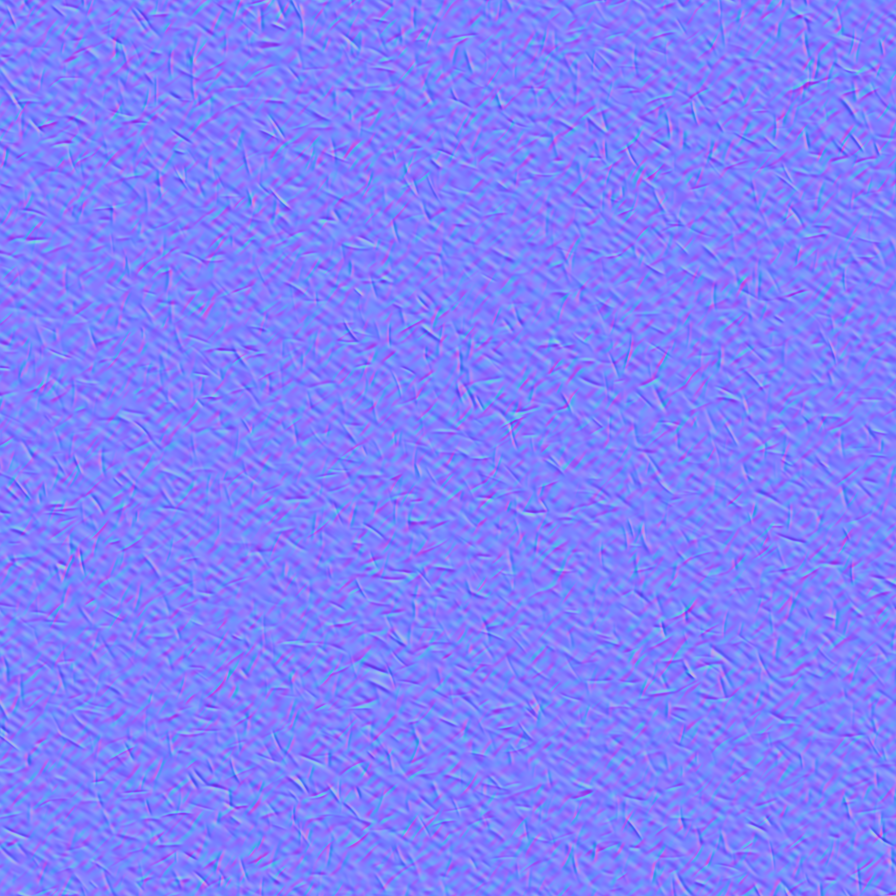
Reproduce this texture map procedurally as a WebGL 1 fragment shader.

```glsl
precision highp float;
// Tangent-space normal map of fibrous paper or plaster.
// Short curved ridges and creases are scattered over a jittered grid and
// their slopes are summed with a fine diagonal grain, then normalised.

uniform vec2 u_resolution;

const float PI = 3.14159265;

float hash(vec2 p) {
  vec3 q = fract(vec3(p.xyx) * 0.1031);
  q += dot(q, q.yzx + 33.33);
  return fract((q.x + q.y) * q.z);
}

vec2 hash2(vec2 p) {
  return vec2(hash(p), hash(p + 71.7));
}

float valueNoise(vec2 p) {
  vec2 i = floor(p), f = fract(p);
  f = f * f * (3.0 - 2.0 * f);
  float low = mix(hash(i), hash(i + vec2(1.0, 0.0)), f.x);
  float high = mix(hash(i + vec2(0.0, 1.0)), hash(i + 1.0), f.x);
  return mix(low, high, f.y);
}

// Slope of streaky grain along an angle: its height differenced across it.
vec2 grainSlope(vec2 uv, float angle, vec2 frequency, float seed) {
  vec2 along = vec2(cos(angle), sin(angle));
  vec2 across = vec2(-along.y, along.x);
  vec2 p = vec2(dot(uv, along), dot(uv, across)) * frequency + seed;
  vec2 halfStep = vec2(0.0, 0.5);
  return across * (valueNoise(p - halfStep) - valueNoise(p + halfStep));
}

// Slope of one fibre; p is measured from its centre in grid cells.
vec2 fibreSlope(vec2 p, vec2 seed) {
  vec2 shape = hash2(seed + 13.1);
  vec2 form = hash2(seed + 37.9);
  float turn = PI * hash(seed + 59.3);
  float angle = turn - 0.35 * sin(2.0 * (turn - 0.9));
  vec2 along = vec2(cos(angle), sin(angle));
  vec2 across = vec2(-along.y, along.x);

  float u = dot(p, along);
  float v = dot(p, across) + (form.x - 0.5) * 0.5 * u * u;
  float halfLength = mix(0.28, 0.8, shape.x);
  float x = v / mix(0.06, 0.1, shape.y);
  float taper = 1.0 - smoothstep(0.3, 1.0, abs(u) / halfLength);
  float strength = mix(0.2, 1.15, form.y * form.y);
  float side = hash(seed + 83.7) < 0.5 ? -1.0 : 1.0;
  return across * side * strength * taper * x * exp(-x * x);
}

// Sum of the fibres in the surrounding cells.
vec2 fibreField(vec2 p) {
  vec2 cell = floor(p);
  vec2 slope = vec2(0.0);
  for (int j = -1; j <= 1; j++) {
    for (int i = -1; i <= 1; i++) {
      vec2 home = cell + vec2(float(i), float(j));
      for (int k = 0; k < 4; k++) {
        vec2 seed = home + 127.0 * float(k + 1);
        slope += fibreSlope(p - home - hash2(seed), seed);
      }
    }
  }
  return slope;
}

void main() {
  vec2 uv = gl_FragCoord.xy / u_resolution.y;

  // Fibres gather in loose clumps.
  float clump = mix(0.6, 1.4, valueNoise(uv * 12.0 + 5.0));
  vec2 slope = clump * fibreField(uv * 35.0 + 40.0);

  // Fine crossed grain, the rising streaks a little stronger.
  slope += 0.36 * grainSlope(uv, -0.6, vec2(85.0, 200.0), 300.0);
  slope += 0.46 * grainSlope(uv, 0.72, vec2(95.0, 190.0), 500.0);

  vec3 normal = normalize(vec3(slope + vec2(0.008, 0.004), 1.0));
  gl_FragColor = vec4(normal * 0.5 + 0.5, 1.0);
}
```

-*-*-

| Goal of the exercise |
Would you please set down the data above again exactly, without its pictures?

| Expected answer |
Reproduce this texture map procedurally as a WebGL 1 fragment shader.

```glsl
precision highp float;
// Tangent-space normal map of fibrous paper or plaster.
// Short curved ridges and creases are scattered over a jittered grid and
// their slopes are summed with a fine diagonal grain, then normalised.

uniform vec2 u_resolution;

const float PI = 3.14159265;

float hash(vec2 p) {
  vec3 q = fract(vec3(p.xyx) * 0.1031);
  q += dot(q, q.yzx + 33.33);
  return fract((q.x + q.y) * q.z);
}

vec2 hash2(vec2 p) {
  return vec2(hash(p), hash(p + 71.7));
}

float valueNoise(vec2 p) {
  vec2 i = floor(p), f = fract(p);
  f = f * f * (3.0 - 2.0 * f);
  float low = mix(hash(i), hash(i + vec2(1.0, 0.0)), f.x);
  float high = mix(hash(i + vec2(0.0, 1.0)), hash(i + 1.0), f.x);
  return mix(low, high, f.y);
}

// Slope of streaky grain along an angle: its height differenced across it.
vec2 grainSlope(vec2 uv, float angle, vec2 frequency, float seed) {
  vec2 along = vec2(cos(angle), sin(angle));
  vec2 across = vec2(-along.y, along.x);
  vec2 p = vec2(dot(uv, along), dot(uv, across)) * frequency + seed;
  vec2 halfStep = vec2(0.0, 0.5);
  return across * (valueNoise(p - halfStep) - valueNoise(p + halfStep));
}

// Slope of one fibre; p is measured from its centre in grid cells.
vec2 fibreSlope(vec2 p, vec2 seed) {
  vec2 shape = hash2(seed + 13.1);
  vec2 form = hash2(seed + 37.9);
  float turn = PI * hash(seed + 59.3);
  float angle = turn - 0.35 * sin(2.0 * (turn - 0.9));
  vec2 along = vec2(cos(angle), sin(angle));
  vec2 across = vec2(-along.y, along.x);

  float u = dot(p, along);
  float v = dot(p, across) + (form.x - 0.5) * 0.5 * u * u;
  float halfLength = mix(0.28, 0.8, shape.x);
  float x = v / mix(0.06, 0.1, shape.y);
  float taper = 1.0 - smoothstep(0.3, 1.0, abs(u) / halfLength);
  float strength = mix(0.2, 1.15, form.y * form.y);
  float side = hash(seed + 83.7) < 0.5 ? -1.0 : 1.0;
  return across * side * strength * taper * x * exp(-x * x);
}

// Sum of the fibres in the surrounding cells.
vec2 fibreField(vec2 p) {
  vec2 cell = floor(p);
  vec2 slope = vec2(0.0);
  for (int j = -1; j <= 1; j++) {
    for (int i = -1; i <= 1; i++) {
      vec2 home = cell + vec2(float(i), float(j));
      for (int k = 0; k < 4; k++) {
        vec2 seed = home + 127.0 * float(k + 1);
        slope += fibreSlope(p - home - hash2(seed), seed);
      }
    }
  }
  return slope;
}

void main() {
  vec2 uv = gl_FragCoord.xy / u_resolution.y;

  // Fibres gather in loose clumps.
  float clump = mix(0.6, 1.4, valueNoise(uv * 12.0 + 5.0));
  vec2 slope = clump * fibreField(uv * 35.0 + 40.0);

  // Fine crossed grain, the rising streaks a little stronger.
  slope += 0.36 * grainSlope(uv, -0.6, vec2(85.0, 200.0), 300.0);
  slope += 0.46 * grainSlope(uv, 0.72, vec2(95.0, 190.0), 500.0);

  vec3 normal = normalize(vec3(slope + vec2(0.008, 0.004), 1.0));
  gl_FragColor = vec4(normal * 0.5 + 0.5, 1.0);
}
```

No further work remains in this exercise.